Quantifying and mapping spatial patterns of extreme intra-urban heat variability was my main focus during my time as a Geospatial Research Analyst at the SUPR Lab. As I transitioned into graduate school, I continued researching better ways to identify areas of cities where people are most at risk. A major difference between the method used in my research and common methods were the in-situ (or, "on the ground") measurements taken in the field. These measurements allow for high-resolution and high-accuracy machine-learning models to be created, as opposed to low-resolution and low-accuracy satellite data employed in other studies. This research eventually moved beyond Portland, and I have worked with local governments, non-profits, and universities to accomplish field data collection in:

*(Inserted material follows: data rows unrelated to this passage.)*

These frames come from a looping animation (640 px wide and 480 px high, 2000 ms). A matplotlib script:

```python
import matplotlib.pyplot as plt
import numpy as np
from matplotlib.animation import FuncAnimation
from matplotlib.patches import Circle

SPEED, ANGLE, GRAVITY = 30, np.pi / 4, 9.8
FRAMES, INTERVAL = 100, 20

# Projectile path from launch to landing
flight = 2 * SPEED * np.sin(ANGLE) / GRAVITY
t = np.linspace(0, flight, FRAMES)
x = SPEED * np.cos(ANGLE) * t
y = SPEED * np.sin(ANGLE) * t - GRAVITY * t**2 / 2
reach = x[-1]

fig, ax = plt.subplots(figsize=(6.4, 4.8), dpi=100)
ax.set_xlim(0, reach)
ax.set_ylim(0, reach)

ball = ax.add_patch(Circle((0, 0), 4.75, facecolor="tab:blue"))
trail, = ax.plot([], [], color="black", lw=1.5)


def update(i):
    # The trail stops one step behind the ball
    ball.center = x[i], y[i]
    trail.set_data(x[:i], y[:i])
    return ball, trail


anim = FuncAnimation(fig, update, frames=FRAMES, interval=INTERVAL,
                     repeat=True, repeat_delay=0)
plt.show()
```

Throughout my time at the Sustaining Urban Places Research Lab and during my Masters of Urban Studies research, LiDAR has been a constant focus. Using a combination of proprietary and open-source tools, I have processed several terabytes of 3D pointcloud data and converted it into useable vector and raster GIS datasets.

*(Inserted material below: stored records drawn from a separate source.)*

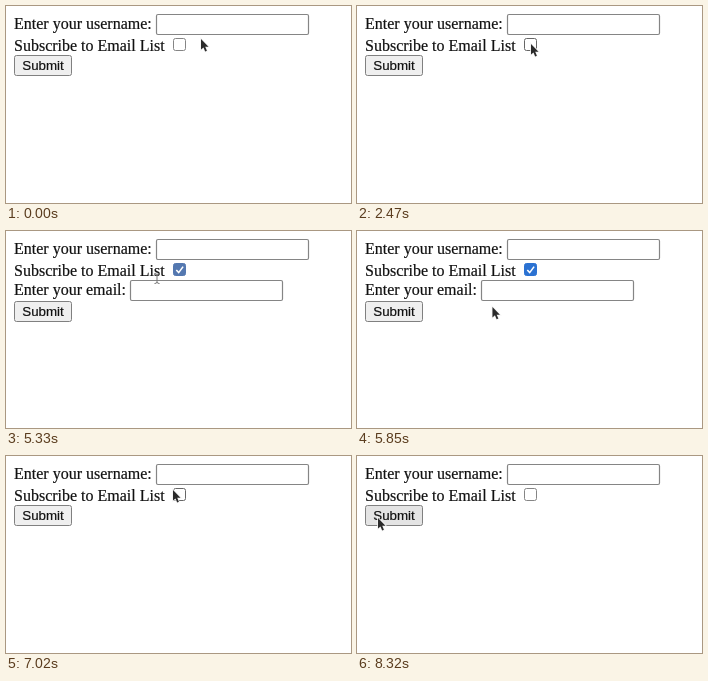
Recreate the animation shown at these times as an HTML page. Size 345 by 197 pixels, loop 8580 ms.

```html
<!DOCTYPE html>
<html lang="en">
<head>
<meta charset="utf-8">
<title>Subscribe form</title>
<style>
  html, body { margin: 0; width: 100%; height: 100%; overflow: hidden; background: #fff; }
  svg { display: block; width: 100vw; height: 100vh; }
  text { font: 16px "Liberation Serif", Times, serif; fill: #111; stroke: #111; stroke-width: .2px; }
  .label { font: 13.333px "Liberation Sans", Arial, sans-serif; text-anchor: middle; }
  .field { fill: #fff; stroke: #858585; stroke-width: 1.2px; }
</style>
</head>
<body>
<svg viewBox="0 0 345 197">
  <text x="8" y="23.3">Enter your username:</text>
  <rect class="field" x="150.5" y="8.5" width="152" height="20" rx="1.5"/>
  <text x="8" y="45">Subscribe to Email List</text>
  <rect id="box" x="167.5" y="32.5" width="12" height="12" rx="2"/>
  <path id="tick" d="M170.3 39l2.4 2.6 4.4-6" fill="none" stroke="#fff" stroke-width="1.6"/>
  <g id="email">
    <text x="8" y="64">Enter your email:</text>
    <rect class="field" x="124.5" y="49.5" width="152" height="20" rx="1.5"/>
  </g>
  <g id="submit">
    <rect id="face" x="8.5" y="49.5" width="57" height="20" rx="2" stroke="#808080"/>
    <text class="label" x="37" y="64">Submit</text>
  </g>
  <g id="cursor">
    <path id="arrow" d="M0 0V10.6L2.5 8.4 4.2 12.4 5.9 11.7 4.2 7.8H7.5Z"
      fill="#2a2a2a" stroke="#f4f4f4" stroke-width="1.6" paint-order="stroke"/>
    <path id="beam" d="M-2.5-4.5Q0-4.5 0-3Q0-4.5 2.5-4.5M0-3V4M-2.5 5.5Q0 5.5 0 4Q0 5.5 2.5 5.5"
      fill="none" stroke="#777"/>
  </g>
</svg>
<script>
const LOOP = 8580, STEP = 130;
const el = id => document.getElementById(id);
const show = (id, on) => el(id).setAttribute("visibility", on ? "visible" : "hidden");
const within = (t, from, to) => t >= from && t < to;

// each move ends at its point and rests there
const moves = [
  { from: 0, to: 520, x: 174, y: 38 },
  { from: 4680, to: 5330, x: 151, y: 47 },
  { from: 5330, to: 6110, x: 130, y: 86 },
  { from: 6110, to: 6370, x: 139, y: 45 },
  { from: 6370, to: 6890, x: 167, y: 34 },
  { from: 7150, to: 8060, x: 21, y: 62 }
];

function pointer(t) {
  let x = 195, y = 33;
  for (const m of moves) {
    const k = Math.min(1, Math.max(0, (t - m.from) / (m.to - m.from)));
    const ease = k * k * (3 - 2 * k);
    x += (m.x - x) * ease;
    y += (m.y - y) * ease;
  }
  return [x, y];
}

function draw(now) {
  const t = Math.floor(now % LOOP / STEP) * STEP;
  const checked = within(t, 910, 2470) || within(t, 4030, 6890);
  const hover = within(t, 520, 2860) || within(t, 4030, 5460) || within(t, 6760, 7280);
  const beam = within(t, 4810, 5460);
  const visible = !within(t, 2860, 4810);
  const blue = hover ? "#5478b0" : "#2b72d2";

  el("box").setAttribute("fill", checked ? blue : "#fff");
  el("box").setAttribute("stroke", checked ? blue : hover ? "#666" : "#858585");
  show("tick", checked);
  show("email", checked);
  el("submit").setAttribute("transform", `translate(0 ${checked ? 21 : 0})`);
  el("face").setAttribute("fill", t >= 8190 ? "#e4e4e4" : "#efefef");
  el("cursor").setAttribute("transform", `translate(${pointer(t)})`);
  show("arrow", visible && !beam);
  show("beam", visible && beam);
}

const start = performance.now();
function frame() {
  draw(performance.now() - start);
  requestAnimationFrame(frame);
}
frame();
</script>
</body>
</html>
```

Through extensive remote sensing and LiDAR exercises, I have created unique descriptors of Portland, Oregon's urban forests. Throughout presentations with various government and community groups, I have shared my findings in hopes of raising awareness of the magnificent trees that surround us.
The Canopy Analytics tool was developed in order to identify large trees (which contribute greatly to reductions in temperatures in air pollution) that are most in need of preservation. The tool allows users to specify heights, building distances, and other factors that the City of Portland deems crucial in determining the risk a tree has of being removed.
Voelkel, J., & Shandas, V. (2017). Towards Systematic Prediction of Urban Heat Islands: Grounding Measurements, Assessing Modeling Techniques. Climate, 5(2), 41.
Ferwati, S., Skelhorn, C., Shandas, V., Voelkel, J., Shawish, A., & Ghanim, M. (2017). Analysis of urban heat in a corridor environment–The case of Doha, Qatar. Urban Climate.
Shandas, V., van Diepen, A., Voelkel, J., & Rao, M. (2016). Coproducing Resilience through Understanding Vulnerability. Building a Climate Resilient Economy and Society – Challenges and Opportunities.
Voelkel, J., Shandas, V., & Haggerty, B. (2016). Developing High-Resolution Descriptions of Urban Heat Islands: A Public Health Imperative. Preventing chronic disease, 13.
Shandas, V., Voelkel, J., Rao, M., & George, L. (2016). Integrating High-Resolution Datasets to Target Mitigation Efforts for Improving Air Quality and Public Health in Urban Neighborhoods. International journal of environmental research and public health, 13(8), 790.
Banis, D., & Shobe, H. (2015). Portlandness: A Cultural Atlas. Sasquatch Books. [Contributing Cartographer].
Custom tool creation, data creation and manipulation, advanced raster processing and analysis, automation, remote sensing (air- and space-borne, including hyperspectral and thermal), LiDAR analysis, webmapping (Leaflet, OpenLayers 3), database design and normalization (ESRI File Geodatabase, PostgreSQL/PostGIS)
Explanatory and predictive, Logistic Regression, Machine learning (Support Vector Machines, Random Forests, and Neural Networks), accuracy assessments, spatial statistics (including geographically weighted regression).
Microsoft Windows 7 and 10, OSX, UNIX/Linux
R/Rstudio, ArcGIS Suite, QGIS, GRASS GIS, SAGA GIS, Idrisi GIS, Google Earth Engine, ENVI, ENVI LiDAR, ENVI IDL, IBM SPSS, Microsoft Office / Libreoffice, PgAdmin, Adobe Creative Suite, open source graphics software (GIMP, InkScape), CMD/Terminal